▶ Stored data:

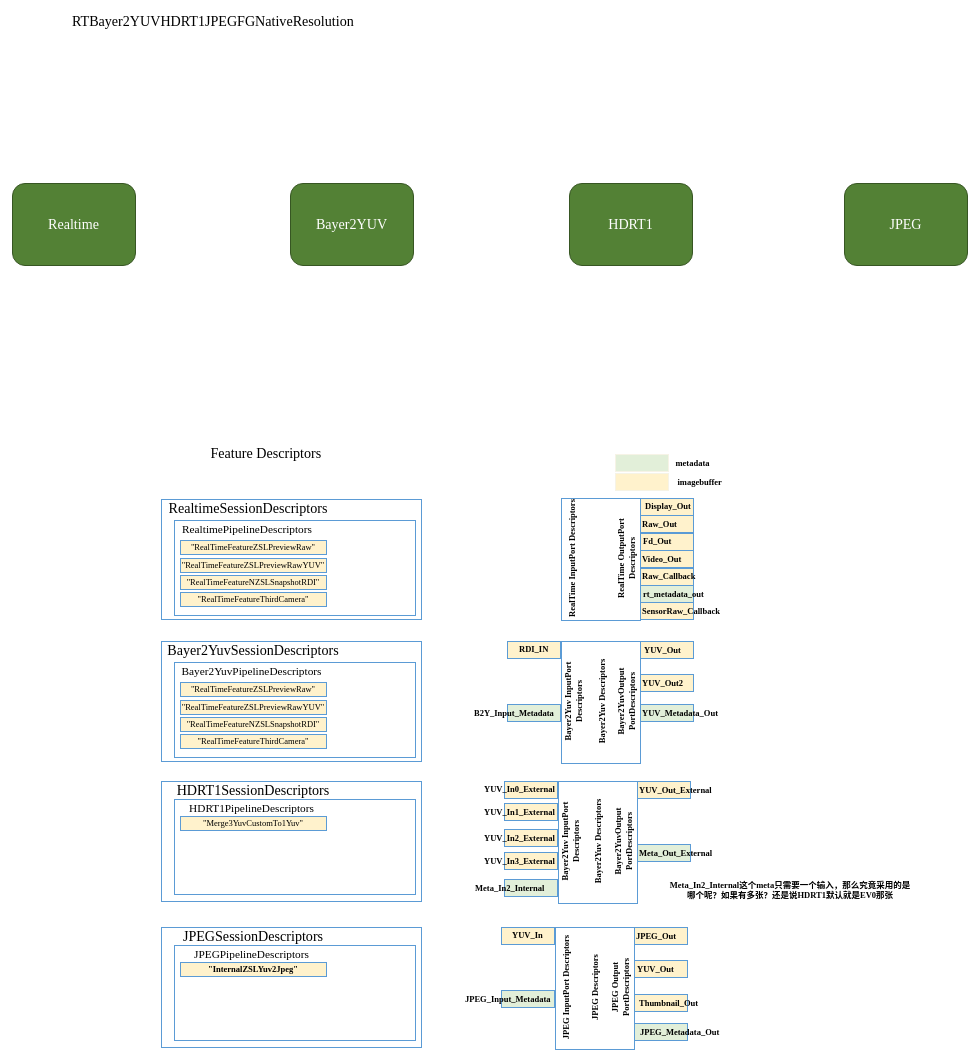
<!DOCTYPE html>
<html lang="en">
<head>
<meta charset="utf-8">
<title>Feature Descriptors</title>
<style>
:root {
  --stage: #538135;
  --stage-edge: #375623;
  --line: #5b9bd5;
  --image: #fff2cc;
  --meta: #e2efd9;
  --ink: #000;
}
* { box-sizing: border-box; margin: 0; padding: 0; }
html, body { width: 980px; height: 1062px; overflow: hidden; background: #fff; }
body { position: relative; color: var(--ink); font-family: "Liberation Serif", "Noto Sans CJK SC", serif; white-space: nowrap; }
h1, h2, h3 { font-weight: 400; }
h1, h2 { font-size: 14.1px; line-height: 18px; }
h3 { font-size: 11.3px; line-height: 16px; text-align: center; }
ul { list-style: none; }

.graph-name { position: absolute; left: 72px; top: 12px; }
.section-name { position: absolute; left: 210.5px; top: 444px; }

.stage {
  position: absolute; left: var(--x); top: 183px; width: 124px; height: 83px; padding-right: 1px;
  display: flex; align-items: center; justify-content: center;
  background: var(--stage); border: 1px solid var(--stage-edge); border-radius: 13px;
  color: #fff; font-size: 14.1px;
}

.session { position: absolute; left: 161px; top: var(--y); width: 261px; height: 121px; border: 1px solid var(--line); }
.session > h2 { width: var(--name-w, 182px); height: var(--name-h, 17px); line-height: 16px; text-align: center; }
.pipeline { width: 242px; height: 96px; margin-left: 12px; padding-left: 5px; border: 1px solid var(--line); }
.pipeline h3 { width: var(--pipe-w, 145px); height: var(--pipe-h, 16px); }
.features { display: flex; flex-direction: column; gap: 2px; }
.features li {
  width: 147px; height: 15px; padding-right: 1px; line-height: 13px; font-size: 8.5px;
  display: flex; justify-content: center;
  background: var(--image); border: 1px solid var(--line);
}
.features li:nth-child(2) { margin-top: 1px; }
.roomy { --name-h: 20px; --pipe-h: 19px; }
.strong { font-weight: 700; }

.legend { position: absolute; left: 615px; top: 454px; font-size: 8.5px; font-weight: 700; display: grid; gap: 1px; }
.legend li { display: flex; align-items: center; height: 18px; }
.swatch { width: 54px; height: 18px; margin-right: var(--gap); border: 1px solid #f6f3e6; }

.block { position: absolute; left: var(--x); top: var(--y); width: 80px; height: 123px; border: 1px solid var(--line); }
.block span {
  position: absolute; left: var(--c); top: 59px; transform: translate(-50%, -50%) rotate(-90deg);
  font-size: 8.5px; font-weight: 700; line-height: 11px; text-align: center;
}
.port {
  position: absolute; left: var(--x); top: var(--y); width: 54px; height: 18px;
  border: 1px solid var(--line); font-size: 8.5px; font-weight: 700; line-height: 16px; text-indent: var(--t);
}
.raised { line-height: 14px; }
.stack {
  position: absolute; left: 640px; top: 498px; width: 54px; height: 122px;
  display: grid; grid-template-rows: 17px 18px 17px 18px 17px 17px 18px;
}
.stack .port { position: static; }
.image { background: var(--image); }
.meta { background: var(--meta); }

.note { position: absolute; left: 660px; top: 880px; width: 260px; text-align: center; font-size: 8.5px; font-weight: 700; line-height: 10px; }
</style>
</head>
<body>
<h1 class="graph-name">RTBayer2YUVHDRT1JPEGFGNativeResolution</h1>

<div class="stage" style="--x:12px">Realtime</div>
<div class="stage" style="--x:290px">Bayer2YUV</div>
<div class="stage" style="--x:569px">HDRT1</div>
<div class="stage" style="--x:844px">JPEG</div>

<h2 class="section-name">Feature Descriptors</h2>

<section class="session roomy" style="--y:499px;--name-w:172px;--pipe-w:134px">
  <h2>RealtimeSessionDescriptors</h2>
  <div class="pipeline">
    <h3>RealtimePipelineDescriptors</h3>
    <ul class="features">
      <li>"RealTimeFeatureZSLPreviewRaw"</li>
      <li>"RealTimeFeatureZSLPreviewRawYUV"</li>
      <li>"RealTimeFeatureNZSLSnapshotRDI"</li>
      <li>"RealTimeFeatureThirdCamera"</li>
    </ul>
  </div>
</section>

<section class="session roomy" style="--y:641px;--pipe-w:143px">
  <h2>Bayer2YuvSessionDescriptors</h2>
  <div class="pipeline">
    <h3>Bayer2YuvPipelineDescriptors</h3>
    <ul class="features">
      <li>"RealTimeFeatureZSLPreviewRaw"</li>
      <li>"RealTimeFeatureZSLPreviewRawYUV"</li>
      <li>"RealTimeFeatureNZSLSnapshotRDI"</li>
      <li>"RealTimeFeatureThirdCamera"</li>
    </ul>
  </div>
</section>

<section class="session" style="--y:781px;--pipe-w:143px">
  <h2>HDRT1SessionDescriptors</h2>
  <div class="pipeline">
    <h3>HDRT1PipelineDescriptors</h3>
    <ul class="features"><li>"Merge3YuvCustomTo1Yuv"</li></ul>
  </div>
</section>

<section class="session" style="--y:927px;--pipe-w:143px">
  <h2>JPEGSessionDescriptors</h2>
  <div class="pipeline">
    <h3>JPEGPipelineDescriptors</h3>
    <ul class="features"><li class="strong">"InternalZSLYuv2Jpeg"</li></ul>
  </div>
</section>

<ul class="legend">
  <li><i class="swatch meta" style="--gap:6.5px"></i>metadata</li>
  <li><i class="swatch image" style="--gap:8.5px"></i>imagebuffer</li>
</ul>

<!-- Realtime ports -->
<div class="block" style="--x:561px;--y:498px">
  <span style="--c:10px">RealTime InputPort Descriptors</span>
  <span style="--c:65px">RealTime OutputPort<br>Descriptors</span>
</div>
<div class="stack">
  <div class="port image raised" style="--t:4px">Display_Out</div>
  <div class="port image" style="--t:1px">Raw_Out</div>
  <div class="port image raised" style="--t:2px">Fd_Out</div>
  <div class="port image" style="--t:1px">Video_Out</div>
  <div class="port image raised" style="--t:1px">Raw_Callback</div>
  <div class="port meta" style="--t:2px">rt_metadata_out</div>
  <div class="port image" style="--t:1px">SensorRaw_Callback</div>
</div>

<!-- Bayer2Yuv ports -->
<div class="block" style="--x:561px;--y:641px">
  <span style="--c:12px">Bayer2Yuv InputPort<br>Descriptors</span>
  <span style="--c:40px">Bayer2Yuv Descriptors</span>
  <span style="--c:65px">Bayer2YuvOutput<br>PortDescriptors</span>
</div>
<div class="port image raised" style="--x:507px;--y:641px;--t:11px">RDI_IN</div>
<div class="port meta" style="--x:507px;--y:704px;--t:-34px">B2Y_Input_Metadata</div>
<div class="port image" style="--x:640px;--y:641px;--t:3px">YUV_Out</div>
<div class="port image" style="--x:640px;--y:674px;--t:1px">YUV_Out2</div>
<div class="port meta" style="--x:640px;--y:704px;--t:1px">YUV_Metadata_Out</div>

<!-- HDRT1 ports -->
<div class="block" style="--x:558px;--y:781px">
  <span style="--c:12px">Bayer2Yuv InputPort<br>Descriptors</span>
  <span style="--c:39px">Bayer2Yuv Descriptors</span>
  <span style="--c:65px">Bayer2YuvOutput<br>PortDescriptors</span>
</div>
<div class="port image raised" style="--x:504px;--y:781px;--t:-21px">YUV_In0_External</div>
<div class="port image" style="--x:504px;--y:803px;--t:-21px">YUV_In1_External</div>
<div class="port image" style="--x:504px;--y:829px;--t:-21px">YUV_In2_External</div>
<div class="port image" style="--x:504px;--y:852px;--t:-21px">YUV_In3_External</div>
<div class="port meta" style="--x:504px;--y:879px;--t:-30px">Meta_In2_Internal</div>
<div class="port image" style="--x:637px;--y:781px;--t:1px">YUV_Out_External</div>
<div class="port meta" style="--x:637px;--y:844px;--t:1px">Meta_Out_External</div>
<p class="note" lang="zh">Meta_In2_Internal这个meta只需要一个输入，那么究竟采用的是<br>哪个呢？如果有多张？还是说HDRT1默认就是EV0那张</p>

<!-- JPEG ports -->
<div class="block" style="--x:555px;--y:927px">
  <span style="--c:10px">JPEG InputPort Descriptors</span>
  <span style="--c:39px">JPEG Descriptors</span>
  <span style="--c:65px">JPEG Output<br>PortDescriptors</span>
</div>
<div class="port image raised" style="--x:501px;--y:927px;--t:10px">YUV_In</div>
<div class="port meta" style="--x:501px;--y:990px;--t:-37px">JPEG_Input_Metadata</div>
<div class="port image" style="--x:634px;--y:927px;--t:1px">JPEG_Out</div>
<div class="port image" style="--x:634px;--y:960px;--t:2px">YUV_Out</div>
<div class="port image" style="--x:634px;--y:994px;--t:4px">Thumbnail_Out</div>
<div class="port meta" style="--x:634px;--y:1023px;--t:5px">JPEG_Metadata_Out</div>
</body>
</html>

▶ INSTRUCTIONS FOR THE TASK:
Please print the lines above exactly, beginning at the first line of the entries and ending at the line holding "width: var(--name-w, 182px);", and leave the pictures out.

▶ EXERCISE SOLUTION:
<!DOCTYPE html>
<html lang="en">
<head>
<meta charset="utf-8">
<title>Feature Descriptors</title>
<style>
:root {
  --stage: #538135;
  --stage-edge: #375623;
  --line: #5b9bd5;
  --image: #fff2cc;
  --meta: #e2efd9;
  --ink: #000;
}
* { box-sizing: border-box; margin: 0; padding: 0; }
html, body { width: 980px; height: 1062px; overflow: hidden; background: #fff; }
body { position: relative; color: var(--ink); font-family: "Liberation Serif", "Noto Sans CJK SC", serif; white-space: nowrap; }
h1, h2, h3 { font-weight: 400; }
h1, h2 { font-size: 14.1px; line-height: 18px; }
h3 { font-size: 11.3px; line-height: 16px; text-align: center; }
ul { list-style: none; }

.graph-name { position: absolute; left: 72px; top: 12px; }
.section-name { position: absolute; left: 210.5px; top: 444px; }

.stage {
  position: absolute; left: var(--x); top: 183px; width: 124px; height: 83px; padding-right: 1px;
  display: flex; align-items: center; justify-content: center;
  background: var(--stage); border: 1px solid var(--stage-edge); border-radius: 13px;
  color: #fff; font-size: 14.1px;
}

.session { position: absolute; left: 161px; top: var(--y); width: 261px; height: 121px; border: 1px solid var(--line); }
.session > h2 { width: var(--name-w, 182px); height: var(--name-h, 17px); line-height: 16px; text-align: center; }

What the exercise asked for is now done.